__Problem requirements__: Show me every line in the listing that has the word "label".

*** Opening Data extracts ***

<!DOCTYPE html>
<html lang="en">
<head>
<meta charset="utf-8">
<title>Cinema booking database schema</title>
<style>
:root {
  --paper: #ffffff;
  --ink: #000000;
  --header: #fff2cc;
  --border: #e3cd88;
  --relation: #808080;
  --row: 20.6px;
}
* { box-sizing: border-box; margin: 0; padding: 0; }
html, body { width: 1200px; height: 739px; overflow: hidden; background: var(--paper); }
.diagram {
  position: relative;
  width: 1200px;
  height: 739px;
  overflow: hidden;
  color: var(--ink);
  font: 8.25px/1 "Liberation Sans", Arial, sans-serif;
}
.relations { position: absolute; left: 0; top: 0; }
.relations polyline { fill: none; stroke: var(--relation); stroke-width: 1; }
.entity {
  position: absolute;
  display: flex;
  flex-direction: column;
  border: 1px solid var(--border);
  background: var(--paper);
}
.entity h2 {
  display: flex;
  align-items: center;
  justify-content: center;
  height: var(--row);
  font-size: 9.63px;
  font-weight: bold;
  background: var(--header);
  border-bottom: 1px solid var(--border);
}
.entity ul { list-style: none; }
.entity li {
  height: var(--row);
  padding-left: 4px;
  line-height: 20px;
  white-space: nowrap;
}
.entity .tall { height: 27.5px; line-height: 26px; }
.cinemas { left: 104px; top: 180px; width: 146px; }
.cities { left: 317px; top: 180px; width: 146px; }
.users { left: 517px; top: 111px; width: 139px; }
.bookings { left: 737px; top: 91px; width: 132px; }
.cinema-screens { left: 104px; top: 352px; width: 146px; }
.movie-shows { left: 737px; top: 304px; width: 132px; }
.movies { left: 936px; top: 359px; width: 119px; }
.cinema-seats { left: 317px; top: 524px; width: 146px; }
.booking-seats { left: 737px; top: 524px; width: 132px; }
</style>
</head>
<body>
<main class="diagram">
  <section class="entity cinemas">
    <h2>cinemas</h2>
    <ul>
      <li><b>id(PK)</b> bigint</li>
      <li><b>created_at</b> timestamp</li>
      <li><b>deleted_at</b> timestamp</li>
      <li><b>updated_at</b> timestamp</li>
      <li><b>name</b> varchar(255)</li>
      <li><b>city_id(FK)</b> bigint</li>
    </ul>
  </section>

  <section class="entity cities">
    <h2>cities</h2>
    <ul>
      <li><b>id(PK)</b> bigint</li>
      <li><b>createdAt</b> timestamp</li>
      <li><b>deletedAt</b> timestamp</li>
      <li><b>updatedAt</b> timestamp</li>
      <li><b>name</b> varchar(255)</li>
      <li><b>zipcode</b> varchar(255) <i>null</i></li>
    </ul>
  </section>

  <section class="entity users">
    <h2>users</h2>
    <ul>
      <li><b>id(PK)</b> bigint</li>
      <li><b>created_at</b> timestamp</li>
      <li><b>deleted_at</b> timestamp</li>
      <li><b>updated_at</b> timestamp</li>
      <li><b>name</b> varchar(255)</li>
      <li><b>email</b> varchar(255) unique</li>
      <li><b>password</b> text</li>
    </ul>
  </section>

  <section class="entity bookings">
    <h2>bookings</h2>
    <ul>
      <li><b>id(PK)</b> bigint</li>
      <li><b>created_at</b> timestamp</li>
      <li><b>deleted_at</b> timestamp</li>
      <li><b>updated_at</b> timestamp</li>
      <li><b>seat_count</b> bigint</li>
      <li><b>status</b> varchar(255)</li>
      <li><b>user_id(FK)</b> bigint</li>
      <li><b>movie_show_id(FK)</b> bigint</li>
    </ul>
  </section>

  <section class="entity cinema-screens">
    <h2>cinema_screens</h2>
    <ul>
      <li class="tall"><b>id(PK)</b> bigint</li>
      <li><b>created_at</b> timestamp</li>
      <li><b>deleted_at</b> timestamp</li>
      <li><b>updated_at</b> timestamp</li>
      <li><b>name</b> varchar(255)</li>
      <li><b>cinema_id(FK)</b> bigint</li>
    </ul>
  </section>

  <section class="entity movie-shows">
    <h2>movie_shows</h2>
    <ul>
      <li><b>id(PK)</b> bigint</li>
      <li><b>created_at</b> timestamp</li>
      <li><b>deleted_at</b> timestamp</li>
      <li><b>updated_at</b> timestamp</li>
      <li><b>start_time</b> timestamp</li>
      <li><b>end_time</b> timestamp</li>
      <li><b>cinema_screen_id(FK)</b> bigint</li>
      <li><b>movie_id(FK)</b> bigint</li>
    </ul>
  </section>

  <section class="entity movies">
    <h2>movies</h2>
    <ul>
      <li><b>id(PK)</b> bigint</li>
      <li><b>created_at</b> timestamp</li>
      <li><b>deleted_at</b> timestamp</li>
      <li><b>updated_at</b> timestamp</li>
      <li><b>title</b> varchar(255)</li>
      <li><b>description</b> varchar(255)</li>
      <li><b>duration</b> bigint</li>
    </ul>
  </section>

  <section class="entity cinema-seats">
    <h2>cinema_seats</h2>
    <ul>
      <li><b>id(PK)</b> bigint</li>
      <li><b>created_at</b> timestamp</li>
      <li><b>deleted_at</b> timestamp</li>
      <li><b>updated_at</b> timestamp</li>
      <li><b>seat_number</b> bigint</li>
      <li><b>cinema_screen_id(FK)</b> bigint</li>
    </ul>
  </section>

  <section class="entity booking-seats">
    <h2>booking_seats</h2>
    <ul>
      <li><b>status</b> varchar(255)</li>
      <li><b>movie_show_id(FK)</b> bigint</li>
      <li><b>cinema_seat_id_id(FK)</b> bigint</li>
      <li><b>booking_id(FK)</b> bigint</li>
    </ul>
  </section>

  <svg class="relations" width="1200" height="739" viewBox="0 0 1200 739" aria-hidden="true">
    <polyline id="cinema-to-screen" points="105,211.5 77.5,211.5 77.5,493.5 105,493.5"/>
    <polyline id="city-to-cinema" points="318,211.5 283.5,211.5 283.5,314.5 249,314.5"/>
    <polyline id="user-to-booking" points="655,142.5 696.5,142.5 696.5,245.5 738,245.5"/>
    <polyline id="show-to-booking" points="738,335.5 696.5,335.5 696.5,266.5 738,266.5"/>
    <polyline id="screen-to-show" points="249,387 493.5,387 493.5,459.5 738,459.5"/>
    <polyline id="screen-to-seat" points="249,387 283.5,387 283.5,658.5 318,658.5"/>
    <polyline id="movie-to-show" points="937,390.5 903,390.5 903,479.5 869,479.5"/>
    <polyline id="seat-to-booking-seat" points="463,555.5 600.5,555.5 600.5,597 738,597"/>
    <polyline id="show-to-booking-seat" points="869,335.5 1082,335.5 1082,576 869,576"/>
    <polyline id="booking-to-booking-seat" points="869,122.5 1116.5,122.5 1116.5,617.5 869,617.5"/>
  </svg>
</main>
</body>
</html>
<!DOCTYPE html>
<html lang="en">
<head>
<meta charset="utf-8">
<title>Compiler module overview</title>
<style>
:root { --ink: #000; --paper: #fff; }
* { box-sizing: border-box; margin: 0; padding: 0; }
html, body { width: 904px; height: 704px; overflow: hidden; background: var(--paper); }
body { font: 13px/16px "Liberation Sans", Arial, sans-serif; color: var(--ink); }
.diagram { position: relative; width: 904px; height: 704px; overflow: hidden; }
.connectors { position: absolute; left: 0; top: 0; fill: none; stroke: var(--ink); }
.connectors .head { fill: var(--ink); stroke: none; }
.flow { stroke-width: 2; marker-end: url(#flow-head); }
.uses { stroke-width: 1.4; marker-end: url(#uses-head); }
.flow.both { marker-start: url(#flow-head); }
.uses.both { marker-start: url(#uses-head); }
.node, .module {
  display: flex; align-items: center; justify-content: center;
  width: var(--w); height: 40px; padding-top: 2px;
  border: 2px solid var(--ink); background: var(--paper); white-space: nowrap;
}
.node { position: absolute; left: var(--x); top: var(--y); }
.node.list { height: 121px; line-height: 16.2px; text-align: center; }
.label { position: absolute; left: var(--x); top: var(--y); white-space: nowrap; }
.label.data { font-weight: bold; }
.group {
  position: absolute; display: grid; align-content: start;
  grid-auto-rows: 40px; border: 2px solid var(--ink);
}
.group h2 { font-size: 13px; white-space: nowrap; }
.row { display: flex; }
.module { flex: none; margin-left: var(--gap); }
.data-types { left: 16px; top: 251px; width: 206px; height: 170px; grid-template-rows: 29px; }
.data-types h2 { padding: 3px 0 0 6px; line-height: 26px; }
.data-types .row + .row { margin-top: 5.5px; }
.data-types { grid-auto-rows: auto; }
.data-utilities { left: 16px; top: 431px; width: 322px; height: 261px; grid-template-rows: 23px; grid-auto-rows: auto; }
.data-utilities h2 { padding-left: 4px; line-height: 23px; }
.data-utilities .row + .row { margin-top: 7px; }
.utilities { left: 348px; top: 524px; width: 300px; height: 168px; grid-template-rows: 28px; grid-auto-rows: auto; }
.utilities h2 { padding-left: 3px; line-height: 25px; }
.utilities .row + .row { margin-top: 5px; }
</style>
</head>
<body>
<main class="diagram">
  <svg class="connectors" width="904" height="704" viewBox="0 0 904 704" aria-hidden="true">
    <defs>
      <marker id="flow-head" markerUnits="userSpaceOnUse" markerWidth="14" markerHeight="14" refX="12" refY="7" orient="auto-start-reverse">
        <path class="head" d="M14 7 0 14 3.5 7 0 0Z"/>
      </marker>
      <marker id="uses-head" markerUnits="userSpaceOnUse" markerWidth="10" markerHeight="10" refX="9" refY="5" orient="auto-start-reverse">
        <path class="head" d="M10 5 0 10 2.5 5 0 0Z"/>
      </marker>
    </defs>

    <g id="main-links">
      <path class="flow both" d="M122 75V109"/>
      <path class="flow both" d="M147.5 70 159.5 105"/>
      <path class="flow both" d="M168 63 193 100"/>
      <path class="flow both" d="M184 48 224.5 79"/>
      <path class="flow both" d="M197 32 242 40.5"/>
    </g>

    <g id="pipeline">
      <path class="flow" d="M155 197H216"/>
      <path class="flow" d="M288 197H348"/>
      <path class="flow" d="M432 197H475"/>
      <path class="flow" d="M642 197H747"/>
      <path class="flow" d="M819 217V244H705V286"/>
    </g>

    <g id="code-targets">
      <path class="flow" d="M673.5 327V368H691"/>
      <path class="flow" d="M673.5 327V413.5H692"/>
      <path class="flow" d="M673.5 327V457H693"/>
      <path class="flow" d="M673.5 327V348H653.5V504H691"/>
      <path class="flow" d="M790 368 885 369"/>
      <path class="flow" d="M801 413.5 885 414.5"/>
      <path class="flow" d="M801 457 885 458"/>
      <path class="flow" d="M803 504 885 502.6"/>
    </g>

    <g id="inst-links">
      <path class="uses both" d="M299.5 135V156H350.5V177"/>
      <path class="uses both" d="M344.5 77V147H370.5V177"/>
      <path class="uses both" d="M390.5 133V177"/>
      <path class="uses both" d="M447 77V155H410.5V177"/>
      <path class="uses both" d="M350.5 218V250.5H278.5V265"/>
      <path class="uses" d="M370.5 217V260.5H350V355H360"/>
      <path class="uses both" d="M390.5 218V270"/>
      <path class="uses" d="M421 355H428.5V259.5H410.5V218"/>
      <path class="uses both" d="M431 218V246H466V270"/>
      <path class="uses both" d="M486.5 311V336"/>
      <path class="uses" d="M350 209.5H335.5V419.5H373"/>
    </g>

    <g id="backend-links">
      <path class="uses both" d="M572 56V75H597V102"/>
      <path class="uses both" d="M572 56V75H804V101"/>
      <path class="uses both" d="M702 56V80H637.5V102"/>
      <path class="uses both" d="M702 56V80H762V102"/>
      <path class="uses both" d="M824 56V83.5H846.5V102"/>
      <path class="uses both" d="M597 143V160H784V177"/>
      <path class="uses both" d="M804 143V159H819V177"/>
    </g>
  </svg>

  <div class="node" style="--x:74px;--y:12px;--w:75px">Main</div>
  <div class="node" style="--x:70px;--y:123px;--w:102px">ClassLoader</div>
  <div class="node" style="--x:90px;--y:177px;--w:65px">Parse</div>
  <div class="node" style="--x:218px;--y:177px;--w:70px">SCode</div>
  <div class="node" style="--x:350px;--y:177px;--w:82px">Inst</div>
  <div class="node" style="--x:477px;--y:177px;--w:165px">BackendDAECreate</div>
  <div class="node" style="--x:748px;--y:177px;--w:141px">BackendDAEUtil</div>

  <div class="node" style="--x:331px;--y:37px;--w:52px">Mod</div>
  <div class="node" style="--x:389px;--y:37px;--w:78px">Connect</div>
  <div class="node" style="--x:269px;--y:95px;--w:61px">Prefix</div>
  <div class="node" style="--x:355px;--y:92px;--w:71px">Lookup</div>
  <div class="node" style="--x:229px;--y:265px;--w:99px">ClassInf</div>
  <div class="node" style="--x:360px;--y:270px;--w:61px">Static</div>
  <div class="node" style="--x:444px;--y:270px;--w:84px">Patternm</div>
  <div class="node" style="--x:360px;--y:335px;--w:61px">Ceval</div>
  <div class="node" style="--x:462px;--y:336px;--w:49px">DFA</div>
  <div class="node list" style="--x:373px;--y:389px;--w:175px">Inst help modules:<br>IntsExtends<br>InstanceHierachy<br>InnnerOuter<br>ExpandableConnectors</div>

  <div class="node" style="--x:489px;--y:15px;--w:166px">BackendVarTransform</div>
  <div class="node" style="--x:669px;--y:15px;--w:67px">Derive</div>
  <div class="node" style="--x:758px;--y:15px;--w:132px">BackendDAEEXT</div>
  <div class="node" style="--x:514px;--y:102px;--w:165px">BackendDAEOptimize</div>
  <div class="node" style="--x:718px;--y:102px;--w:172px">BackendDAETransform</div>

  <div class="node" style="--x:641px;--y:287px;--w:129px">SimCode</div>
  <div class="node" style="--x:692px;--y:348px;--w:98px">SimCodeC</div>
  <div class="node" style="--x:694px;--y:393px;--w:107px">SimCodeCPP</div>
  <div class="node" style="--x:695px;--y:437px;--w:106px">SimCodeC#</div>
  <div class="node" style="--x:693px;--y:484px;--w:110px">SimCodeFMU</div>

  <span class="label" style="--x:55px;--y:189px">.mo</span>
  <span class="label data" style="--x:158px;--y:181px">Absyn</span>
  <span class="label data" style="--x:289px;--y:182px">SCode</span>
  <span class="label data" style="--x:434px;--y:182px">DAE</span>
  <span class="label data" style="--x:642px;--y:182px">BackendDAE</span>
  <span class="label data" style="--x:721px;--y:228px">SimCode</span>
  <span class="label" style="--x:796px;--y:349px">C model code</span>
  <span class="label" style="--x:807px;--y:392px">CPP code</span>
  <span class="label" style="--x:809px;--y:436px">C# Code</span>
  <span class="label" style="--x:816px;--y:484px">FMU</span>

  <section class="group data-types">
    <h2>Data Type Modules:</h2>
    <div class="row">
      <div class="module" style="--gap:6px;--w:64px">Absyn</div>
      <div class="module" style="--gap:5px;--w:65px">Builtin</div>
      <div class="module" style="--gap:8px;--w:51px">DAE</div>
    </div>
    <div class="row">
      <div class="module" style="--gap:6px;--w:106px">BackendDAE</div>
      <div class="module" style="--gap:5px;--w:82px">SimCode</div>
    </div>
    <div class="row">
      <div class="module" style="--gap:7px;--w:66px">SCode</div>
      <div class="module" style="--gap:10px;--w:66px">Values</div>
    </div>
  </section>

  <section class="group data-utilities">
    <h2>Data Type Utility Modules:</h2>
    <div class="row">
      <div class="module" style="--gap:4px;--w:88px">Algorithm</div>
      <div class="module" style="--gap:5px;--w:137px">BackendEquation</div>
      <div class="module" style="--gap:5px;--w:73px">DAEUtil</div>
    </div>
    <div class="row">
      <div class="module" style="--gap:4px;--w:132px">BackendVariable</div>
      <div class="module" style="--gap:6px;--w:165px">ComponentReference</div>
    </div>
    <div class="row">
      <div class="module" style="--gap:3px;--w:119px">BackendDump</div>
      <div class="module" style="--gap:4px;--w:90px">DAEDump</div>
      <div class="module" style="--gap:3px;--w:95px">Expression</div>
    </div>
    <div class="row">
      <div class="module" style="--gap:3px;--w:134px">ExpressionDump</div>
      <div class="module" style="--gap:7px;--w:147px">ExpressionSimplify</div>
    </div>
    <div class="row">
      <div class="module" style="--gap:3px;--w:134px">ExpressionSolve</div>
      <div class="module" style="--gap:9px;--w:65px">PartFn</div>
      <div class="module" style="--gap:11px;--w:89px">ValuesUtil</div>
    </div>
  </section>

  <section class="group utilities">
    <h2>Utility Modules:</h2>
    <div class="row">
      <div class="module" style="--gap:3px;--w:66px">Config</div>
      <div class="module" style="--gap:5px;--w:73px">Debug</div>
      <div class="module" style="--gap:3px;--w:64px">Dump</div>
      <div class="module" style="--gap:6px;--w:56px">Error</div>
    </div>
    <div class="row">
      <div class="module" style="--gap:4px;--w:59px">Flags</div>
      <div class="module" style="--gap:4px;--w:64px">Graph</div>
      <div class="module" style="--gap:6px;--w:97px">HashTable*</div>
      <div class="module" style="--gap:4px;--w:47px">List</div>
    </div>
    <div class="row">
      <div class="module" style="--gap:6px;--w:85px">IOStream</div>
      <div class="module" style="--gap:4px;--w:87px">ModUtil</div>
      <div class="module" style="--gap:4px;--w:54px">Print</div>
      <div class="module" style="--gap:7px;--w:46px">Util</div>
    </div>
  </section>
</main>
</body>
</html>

*** Closing Data extracts ***

__Response area__:
.label { position: absolute; left: var(--x); top: var(--y); white-space: nowrap; }
.label.data { font-weight: bold; }
  <span class="label" style="--x:55px;--y:189px">.mo</span>
  <span class="label data" style="--x:158px;--y:181px">Absyn</span>
  <span class="label data" style="--x:289px;--y:182px">SCode</span>
  <span class="label data" style="--x:434px;--y:182px">DAE</span>
  <span class="label data" style="--x:642px;--y:182px">BackendDAE</span>
  <span class="label data" style="--x:721px;--y:228px">SimCode</span>
  <span class="label" style="--x:796px;--y:349px">C model code</span>
  <span class="label" style="--x:807px;--y:392px">CPP code</span>
  <span class="label" style="--x:809px;--y:436px">C# Code</span>
  <span class="label" style="--x:816px;--y:484px">FMU</span>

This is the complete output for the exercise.